demand, Democracy Now! continued beyond the presidential elections,
soon becoming Pacifica’s flagship news and public affairs
program. In 2000, Democracy Now! pioneered an unprecedented
multimedia collaboration involving nonprofit community radio,
satellite and cable television, and the Internet as it broadcast,
live two-hour daily specials at the Republican and Democratic
National Conventions, direct from the Independent Media Centers
in Philadelphia and Los Angeles. Today, Democracy Now! brings
the voices of the streets to the airwaves, with on-the-ground
coverage from Washington to Prague, Quebec City to Porto Alegre,
In Hawai‘i, Democracy Now! is broadcast on Channel 56,
Monday through Friday nights at 10 pm. It recently launched
an expanded, two-hour “War and Peace Report” in
order to meet a growing demand for trustworthy, independent
news and information on the progress of war in Iraq and Afghanistan.
The report provides audiences access to people and perspectives
rarely heard in the U.S. corporate-sponsored media, including
independent international journalists, ordinary people from

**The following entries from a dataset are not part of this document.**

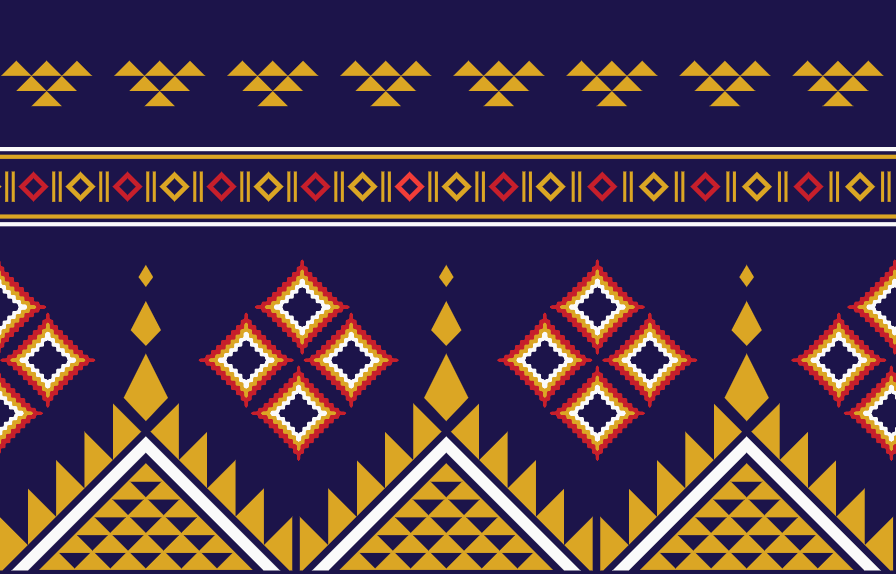
A Shadertoy shader for this pattern:

```glsl
// Woven border: rows of stepped triangles, a banded strip of small lozenges,
// clusters of four scalloped diamonds, and toothed pyramids with kite drops.
// Each motif is a distance function folded into its own horizontal repeat.

#define WIDTH 768.0            // design units across the canvas
#define NAVY vec3(0.11, 0.08, 0.29)
#define GOLD vec3(0.86, 0.65, 0.14)
#define RED vec3(0.78, 0.12, 0.17)
#define BRIGHT_RED vec3(0.95, 0.24, 0.22)
#define WHITE vec3(0.98)
#define STEP_PERIOD 96.9       // stepped triangle groups
#define CLUSTER_PERIOD 256.0   // diamond clusters
#define PYRAMID_PERIOD 257.5   // pyramids
#define TOOTH 24.3             // width of a pyramid tooth
#define SCALLOP 8.5            // length of one scallop along a diamond edge

const float DIAG = 0.7071;
float pixel;                   // size of one pixel in design units

void paint(inout vec3 col, vec3 ink, float d) {
    col = mix(col, ink, clamp(0.5 - d / pixel, 0.0, 1.0));
}

float band(float v, float center, float halfWidth) {
    return abs(v - center) - halfWidth;
}

// Upright triangle with 45 degree sides: v runs from the apex down to the base
float triangle(float u, float v, float height) {
    return max((abs(u) - v) * DIAG, v - height);
}

float kite(vec2 q, float halfWidth, float above, float below) {
    float h = q.y < 0.0 ? above : below;
    float d = abs(q.x) / halfWidth + abs(q.y) / h - 1.0;
    return d * halfWidth * h / length(vec2(halfWidth, h));
}

// Groups of three, two and one triangles
void steppedTriangles(inout vec3 col, vec2 p) {
    float x = mod(p.x + 8.5, STEP_PERIOD) - 0.5 * STEP_PERIOD;
    for (int r = 0; r < 3; r++) {
        float row = float(r);
        float u = mod(x + 13.0 * (row + 1.0), 26.0) - 13.0;
        float d = triangle(u, p.y - 52.0 - 13.0 * row, 13.0);
        paint(col, GOLD, max(d, abs(x) - 39.0 + 13.0 * row));
    }
}

// Striped strip; its lozenges are spaced wider past the twelfth
void lozengeStrip(inout vec3 col, vec2 p) {
    float y = abs(p.y - 160.0);
    paint(col, WHITE, band(y, 32.2, 1.8));
    paint(col, GOLD, band(y, 25.6, 1.8));

    float pitch = p.x < 472.0 ? 40.3 : 44.2;
    float u = (p.x - 472.0) / pitch + 11.0;
    float index = floor(u + 0.5);
    float x = abs(u - index) * pitch;
    vec3 ink = mod(index, 2.0) > 0.5 ? GOLD : RED;
    if (index == 8.0) ink = BRIGHT_RED;
    paint(col, ink, band(x + y, 10.0, 2.9) * DIAG);
    paint(col, GOLD, max(band(0.5 * pitch - x, 2.8, 1.3), y - 13.0));
}

// Scalloped diamond outline with drawn-out tips
float scalloped(vec2 q, float radius) {
    q = abs(q);
    float tip = 0.14 * exp(-0.45 * min(q.x, q.y));
    float wave = 1.4 * cos(6.2832 * (q.x - q.y) / SCALLOP);
    return (q.x + q.y + wave - radius * (1.0 + tip)) * DIAG;
}

void diamondCluster(inout vec3 col, vec2 p) {
    float k = floor(p.x / CLUSTER_PERIOD + 0.5);
    float shift = (k == 0.0 || k == 3.0) ? -4.0 : 0.0;
    vec2 q = p - vec2(k * CLUSTER_PERIOD + shift, 308.7);
    // Fold the four arms together; most upper arms lean to the right
    if (abs(q.x) > abs(q.y)) q.x -= 45.0 * sign(q.x);
    else {
        if (q.y < 0.0 && k != 2.0) q.x -= 3.0;
        q.y -= 45.5 * sign(q.y);
    }
    paint(col, RED, scalloped(q, 36.5));
    paint(col, GOLD, scalloped(q, 28.8));
    paint(col, WHITE, scalloped(q, 22.5));
    paint(col, NAVY, scalloped(q, 16.5));
}

void pyramid(inout vec3 col, vec2 p) {
    float x = mod(p.x - 125.0 + 0.5 * PYRAMID_PERIOD, PYRAMID_PERIOD) - 0.5 * PYRAMID_PERIOD;
    float a = abs(x);
    float ground = p.y - 489.0;

    // Drops above the peak
    paint(col, GOLD, kite(vec2(x, p.y - 237.5), 6.3, 10.5, 8.5));
    paint(col, GOLD, kite(vec2(x, p.y - 283.0), 13.0, 25.0, 13.5));
    paint(col, GOLD, kite(vec2(x, p.y - 341.0), 19.0, 38.0, 20.0));

    // Teeth along the slope
    float k = clamp(floor((a - 4.0) / TOOTH), 0.0, 4.0);
    float t = a - 4.0 - k * TOOTH;
    float tooth = max(370.0 + k * TOOTH - t - p.y, p.y - 366.0 - a) * DIAG;
    tooth = max(tooth, max(-t, t - TOOTH));
    paint(col, GOLD, max(tooth, ground));

    // White chevron and gold core
    float slope = p.y - a;
    paint(col, WHITE, max(band(slope, 381.0, 7.0) * DIAG, ground));
    paint(col, GOLD, triangle(x, p.y - 397.0, 91.5));

    // Inverted triangles, one more in every lower row
    float rowHeight = 15.25;
    float row = floor((p.y - 397.0) / rowHeight);
    float v = p.y - 397.0 - row * rowHeight;
    float u = mod(x + row * rowHeight, 2.0 * rowHeight) - rowHeight;
    float hole = triangle(u, 14.0 - v, 13.3);
    hole = max(hole, max(a - row * rowHeight, ground));
    if (row > 0.0 && row < 6.0) paint(col, NAVY, hole);
}

void mainImage(out vec4 fragColor, in vec2 fragCoord) {
    pixel = WIDTH / iResolution.x;
    vec2 p = vec2(fragCoord.x, iResolution.y - fragCoord.y) * pixel;
    vec3 col = NAVY;
    steppedTriangles(col, p);
    lozengeStrip(col, p);
    diamondCluster(col, p);
    pyramid(col, p);
    fragColor = vec4(col, 1.0);
}
```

around the world who are directly affected by U.S. foreign
policy, grassroots leaders, peace activists, artists, academics,
and independent analysts.
The War and Peace Report also hosts real debates–debates
between people who substantially disagree, such as between
White House or Pentagon spokespeople on one hand, and grassroots
activists on the other.
Why independent media? For true democracy to work, people need
easy access to independent, diverse sources of news and information.
But the last two decades have seen unprecedented corporate
media consolidation in the United States.
The U.S. media was already fairly homogenous in the early ‘80s:
some 50 media conglomerates dominated all media outlets, including
television, radio, newspapers, magazines, music, publishing,
and film. In the year 2000, just six corporations dominated
the U.S. media.
Democracy Now! is funded entirely through contributions from
listeners, viewers, and foundations, which allows it to maintain
The program is hosted by award-winning journalists Amy Goodman
and Juan Gonzalez.